§ **What you should do**:
Each line that includes "poly" must be copied from the records.
----- Source material -----
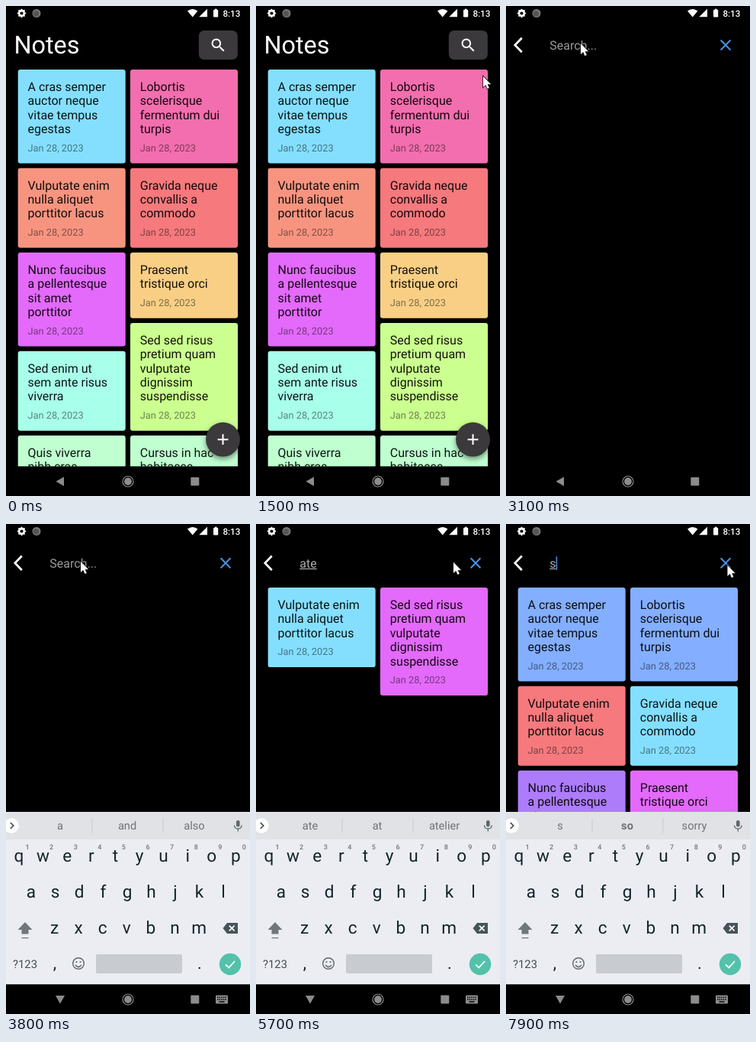
An HTML page with a canvas for the animation above (8 s loop, 320 px wide and 640 px high).

```html
<!DOCTYPE html>
<html lang="en">
<head>
<meta charset="utf-8">
<title>Notes</title>
<style>
html, body { margin: 0; width: 100%; height: 100%; overflow: hidden; background: #000; }
canvas { display: block; }
</style>
</head>
<body>
<canvas id="stage" width="320" height="640"></canvas>
<script>
const ctx = document.getElementById('stage').getContext('2d');
const LOOP = 8000, OPEN_SEARCH = 2150, FOCUS = 3250, KEYBOARD = 3280;
const TEXT_X = 57.3, BODY = 16, LINE = 18.4;

const C = {
  sky: '#84dfff', pink: '#f36eae', salmon: '#f79480', red: '#f5797d', magenta: '#e36afa',
  orange: '#f8cf85', mint: '#a8ffea', lime: '#cbff8f', green: '#bfffd0', purple: '#ad7cfa',
  yellow: '#fbe587', blue: '#84aeff', accent: '#4a8cdc', button: '#3b393c', nav: '#8c8c8c',
  key: '#13252b', query: '#acacac'
};

const NOTES = [
  'A cras semper|auctor neque|vitae tempus|egestas',
  'Lobortis|scelerisque|fermentum dui|turpis',
  'Vulputate enim|nulla aliquet|porttitor lacus',
  'Gravida neque|convallis a|commodo',
  'Nunc faucibus|a pellentesque|sit amet|porttitor',
  'Praesent|tristique orci',
  'Sed sed risus|pretium quam|vulputate|dignissim|suspendisse',
  'Sed enim ut|sem ante risus|viverra',
  'Quis viverra|nibh cras|pulvinar mattis',
  'Cursus in hac|habitasse|nunc dictum'
].map(s => s.split('|'));

const HOME_COLORS = 'sky pink salmon red magenta orange lime mint green green'.split(' ');

// Each edit of the search field restarts the caret blink.
const EDITS = [
  { at: FOCUS, text: '', hints: ['a', 'and', 'also'] },
  { at: 4300, text: 'a', hints: ['a', 'and', 'also'], colors: 'salmon lime sky purple pink yellow' },
  { at: 4600, text: 'at', hints: ['at', 'attached', 'attend'], colors: 'magenta purple yellow' },
  { at: 4980, text: 'ate', hints: ['ate', 'at', 'atelier'], colors: 'sky magenta' },
  { at: 6400, text: '', hints: ['a', 'and', 'also'] },
  { at: 7600, text: 's', hints: ['s', 'so', 'sorry'], bold: 1, colors: 'blue blue red sky purple magenta' }
];

const POINTER = [
  [1500, 298, 92], [1900, 275, 46], [2400, 275, 46], [2800, 68, 60], [3100, 98, 49],
  [5150, 98, 49], [5700, 259, 50], [5900, 281, 51], [6200, 290.5, 54]
];

const SEARCH_ICON = new Path2D('M15.5 14h-.79l-.28-.27A6.471 6.471 0 0016 9.5 6.5 6.5 0 109.5 16c1.61 0 3.09-.59 4.23-1.57l.27.28v.79l5 4.99L20.49 19l-4.99-5zm-6 0C7.01 14 5 11.99 5 9.5S7.01 5 9.5 5 14 7.01 14 9.5 11.99 14 9.5 14z');
const POINTER_SHAPE = new Path2D('M0 0V14L3.2 11L5.4 16L7.8 15L5.6 10.2H10Z');

const progress = (t, from, to) => Math.min(1, Math.max(0, (t - from) / (to - from)));
const ease = p => p * p * (3 - 2 * p);

function text(str, x, y, size, color, { weight = 400, align = 'left' } = {}) {
  ctx.font = `${weight} ${size}px Roboto, sans-serif`;
  ctx.textRendering = 'geometricPrecision';
  ctx.textAlign = align;
  ctx.fillStyle = color;
  ctx.fillText(str, x, y);
}

function rect(x, y, w, h, color, r = 0) {
  ctx.fillStyle = color;
  ctx.beginPath();
  ctx.roundRect(x, y, w, h, r);
  ctx.fill();
}

function disc(x, y, r, color) {
  ctx.fillStyle = color;
  ctx.beginPath();
  ctx.arc(x, y, r, 0, 7);
  ctx.fill();
}

function ring(x, y, r, color, width) {
  ctx.strokeStyle = color;
  ctx.lineWidth = width;
  ctx.beginPath();
  ctx.arc(x, y, r, 0, 7);
  ctx.stroke();
}

function poly(color, ...pts) {
  ctx.fillStyle = color;
  ctx.beginPath();
  pts.forEach(p => ctx.lineTo(...p));
  ctx.fill();
}

function stroke(path, color, width) {
  ctx.strokeStyle = color;
  ctx.lineWidth = width;
  ctx.stroke(new Path2D(path));
}

function clipped(x, y, w, h, draw) {
  ctx.save();
  ctx.beginPath();
  ctx.rect(x, y, w, h);
  ctx.clip();
  draw();
  ctx.restore();
}

function card(lines, x, y, color) {
  rect(x, y, 141, 48.9 + LINE * lines.length, color, 3.2);
  lines.forEach((line, i) =>
    text(line, x + 12.8, y + 27.9 + LINE * i, BODY, 'rgba(0,0,0,.92)'));
  text('Jan 28, 2023', x + 12.8, y + 33 + LINE * lines.length, 12.8, 'rgba(0,0,0,.48)');
}

// Masonry: every card goes to the shorter column.
function grid(notes, colors) {
  const bottom = [83, 83];
  notes.forEach((lines, i) => {
    const col = bottom[1] < bottom[0] - 1 ? 1 : 0;
    card(lines, col ? 163 : 15.7, bottom[col], C[colors[i % colors.length]]);
    bottom[col] += 55.1 + LINE * lines.length;
  });
}

function statusBar() {
  ring(20.5, 9.5, 3.4, '#fff', 2.6);
  for (let i = 0; i < 8; i++) {
    const a = i * Math.PI / 4;
    disc(20.5 + 4.7 * Math.cos(a), 9.5 + 4.7 * Math.sin(a), 1.1, '#fff');
  }
  disc(40, 9.5, 5.5, '#777');
  disc(39.4, 10, 3.8, '#555');
  ctx.fillStyle = '#fff';
  ctx.fill(new Path2D('M238 6.5Q244.7 1.5 251.4 6.5L244.7 14.5Z'));
  poly('#fff', [264, 3.8], [264, 14.3], [253.2, 14.3]);
  rect(272, 5, 6.2, 9.6, '#fff', 0.8);
  rect(273.7, 3.7, 2.8, 2, '#fff');
  text('8:13', 284.4, 13.6, 11.6, '#fff', { weight: 500 });
}

function navBar(keyboardOpen) {
  rect(0, 601.5, 320, 38.5, '#000');
  if (keyboardOpen) {
    poly(C.nav, [65, 616], [77, 616], [71, 626.5]);
    rect(275, 615.5, 16, 11, C.nav, 1.2);
    for (let i = 0; i < 10; i++) rect(277 + i % 5 * 2.6, 617.6 + (i / 5 | 0) * 2.7, 1.5, 1.5, '#000');
    rect(279.5, 623.3, 7, 1.4, '#000');
  } else {
    poly(C.nav, [76, 615], [76, 627], [65.5, 621]);
  }
  disc(160, 621, 4.9, C.nav);
  ring(160, 621, 7, C.nav, 1.2);
  rect(242.3, 615.5, 11, 11, C.nav, 1);
}

function homePage(t) {
  text('Notes', 10.4, 62.3, 32.4, '#fff');
  rect(252.8, 32, 51, 38, C.button, 7);
  const press = progress(t, 1950, 2080);
  ctx.save();
  ctx.translate(266.6, 39.6);
  ctx.scale(0.97, 0.97);
  ctx.fillStyle = '#fff';
  ctx.fill(SEARCH_ICON);
  ctx.restore();
  if (press) {
    rect(252.8, 32, 51, 38, `rgba(255,255,255,${0.1 * press})`, 7);
    clipped(252.8, 32, 51, 38, () => disc(275, 47, 3 + (t - 1950) * 0.06, 'rgba(255,255,255,.24)'));
  }

  clipped(0, 76, 320, 525.5, () => {
    grid(NOTES, HOME_COLORS);
    ctx.shadowColor = 'rgba(0,0,0,.45)';
    ctx.shadowBlur = 7;
    ctx.shadowOffsetY = 3;
    disc(284.5, 566.2, 22.4, C.button);
    ctx.shadowColor = 'transparent';
    stroke('M277.6 566.2H291.4M284.5 559.3V573.1', '#fff', 2);
  });
}

function searchPage(t, edit) {
  stroke('M20.8 41.8L11.8 51L20.8 60.2', '#fff', 2.7);
  stroke('M281.6 44.6L294.4 57.4M294.4 44.6L281.6 57.4', C.accent, 2.1);

  const splash = progress(t, 6200, 6500);
  if (splash && t < 6750) {
    disc(288, 51, 8 + 19 * splash, `rgba(255,255,255,${0.16 * (1 - progress(t, 6450, 6750))})`);
  }

  const query = edit ? edit.text : '';
  text(query || 'Search...', TEXT_X, 56.6, BODY, query ? C.query : '#9a9a9a');
  if (!edit) return;
  const width = query ? ctx.measureText(query).width : 0;
  if (query) rect(TEXT_X, 58, width, 1.2, C.query);
  if ((t - edit.at) % 1000 < 500) rect(TEXT_X + width, 42.5, 1.6, 17.5, C.accent);
  if (query) {
    const found = NOTES.filter(lines => lines.join(' ').toLowerCase().includes(query));
    clipped(0, 76, 320, 300, () => grid(found, edit.colors.split(' ')));
  }
}

function keyRow(keys, x, y, step, digits) {
  [...keys].forEach((key, i) => {
    text(key, x + i * step, y, 22.6, C.key, { align: 'center' });
    if (digits) text(String((i + 1) % 10), x + 11 + i * step, 425.2, 9, '#70767a', { weight: 500, align: 'center' });
  });
}

function keyboard(edit) {
  const grey = '#5d676c';
  rect(0, 376, 320, 226, '#ecedf2');
  rect(0, 376, 320, 36, '#e0e2e6');
  disc(7, 394, 9.8, '#fff');
  stroke('M5.8 390L9.8 394L5.8 398', '#444', 1.6);
  edit.hints.forEach((word, i) =>
    text(word, 71 + 88 * i, 399, 14.6, '#6e7276', { align: 'center', weight: edit.bold === i ? 700 : 400 }));
  rect(112.5, 384.5, 1, 19, '#c6c9cd');
  rect(205.5, 384.5, 1, 19, '#c6c9cd');
  rect(302, 387, 4.6, 8.6, grey, 2.3);
  stroke('M299.4 393.5Q299.8 398 304.3 398T309.2 393.5M304.3 398V401.5', grey, 1.3);

  keyRow('qwertyuiop', 17, 441, 31.6, true);
  keyRow('asdfghjkl', 33, 488, 31.5);
  keyRow('zxcvbnm', 63.5, 535, 31.6);

  poly('#70777b', [25, 520], [34.5, 530], [29.5, 530], [29.5, 535.5], [20.5, 535.5], [20.5, 530], [15.5, 530]);
  rect(20.5, 540, 9, 1.3, '#70777b');
  poly('#46545a', [284.5, 528], [290, 521], [304, 521], [304, 535], [290, 535]);
  stroke('M292.8 524.6L299.6 531.4M299.6 524.6L292.8 531.4', '#fff', 1.6);

  text('?123', 9, 580, 14.8, '#424e53');
  text(',', 64, 580.5, 22, C.key, { align: 'center' });
  ring(95, 574, 7.3, grey, 1.4);
  disc(92.4, 572, 1.1, grey);
  disc(97.6, 572, 1.1, grey);
  stroke('M91 576Q95 581 99 576', grey, 1.4);
  rect(118, 562, 113, 25, '#c8cbd0', 2);
  text('.', 254, 580.5, 22, C.key, { align: 'center' });
  disc(294, 575, 14.2, '#54c1ab');
  stroke('M288 575.5L292.2 579.5L300 571', '#fff', 1.8);
}

function pointer(t) {
  if (t < POINTER[0][0]) return;
  const i = POINTER.findLastIndex(p => p[0] <= t);
  const [t0, x0, y0] = POINTER[i];
  const [t1, x1, y1] = POINTER[i + 1] || [t0 + 1, x0, y0];
  const p = ease(progress(t, t0, t1));
  ctx.save();
  ctx.translate(x0 + (x1 - x0) * p, y0 + (y1 - y0) * p);
  ctx.strokeStyle = '#111';
  ctx.lineWidth = 1.6;
  ctx.stroke(POINTER_SHAPE);
  ctx.fillStyle = '#fff';
  ctx.fill(POINTER_SHAPE);
  ctx.restore();
}

function page(alpha, draw) {
  if (alpha <= 0) return;
  ctx.globalAlpha = alpha;
  draw();
  ctx.globalAlpha = 1;
}

function frame() {
  const t = performance.now() % LOOP;
  const edit = EDITS.findLast(e => e.at <= t);
  const opened = progress(t, OPEN_SEARCH, OPEN_SEARCH + 150);

  rect(0, 0, 320, 640, '#000');
  page(1 - opened, () => homePage(t));
  page(opened, () => searchPage(t, edit));
  const rise = 1 - (1 - progress(t, KEYBOARD, KEYBOARD + 300)) ** 3;
  if (rise) {
    clipped(0, 0, 320, 601.5, () => {
      ctx.translate(0, 226 * (1 - rise));
      keyboard(edit);
    });
  }
  statusBar();
  navBar(t >= KEYBOARD);
  pointer(t);
  requestAnimationFrame(frame);
}
frame();
</script>
</body>
</html>
```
-----
§ **Task answer**:
function poly(color, ...pts) {
  poly('#fff', [264, 3.8], [264, 14.3], [253.2, 14.3]);
    poly(C.nav, [65, 616], [77, 616], [71, 626.5]);
    poly(C.nav, [76, 615], [76, 627], [65.5, 621]);
  poly('#70777b', [25, 520], [34.5, 530], [29.5, 530], [29.5, 535.5], [20.5, 535.5], [20.5, 530], [15.5, 530]);
  poly('#46545a', [284.5, 528], [290, 521], [304, 521], [304, 535], [290, 535]);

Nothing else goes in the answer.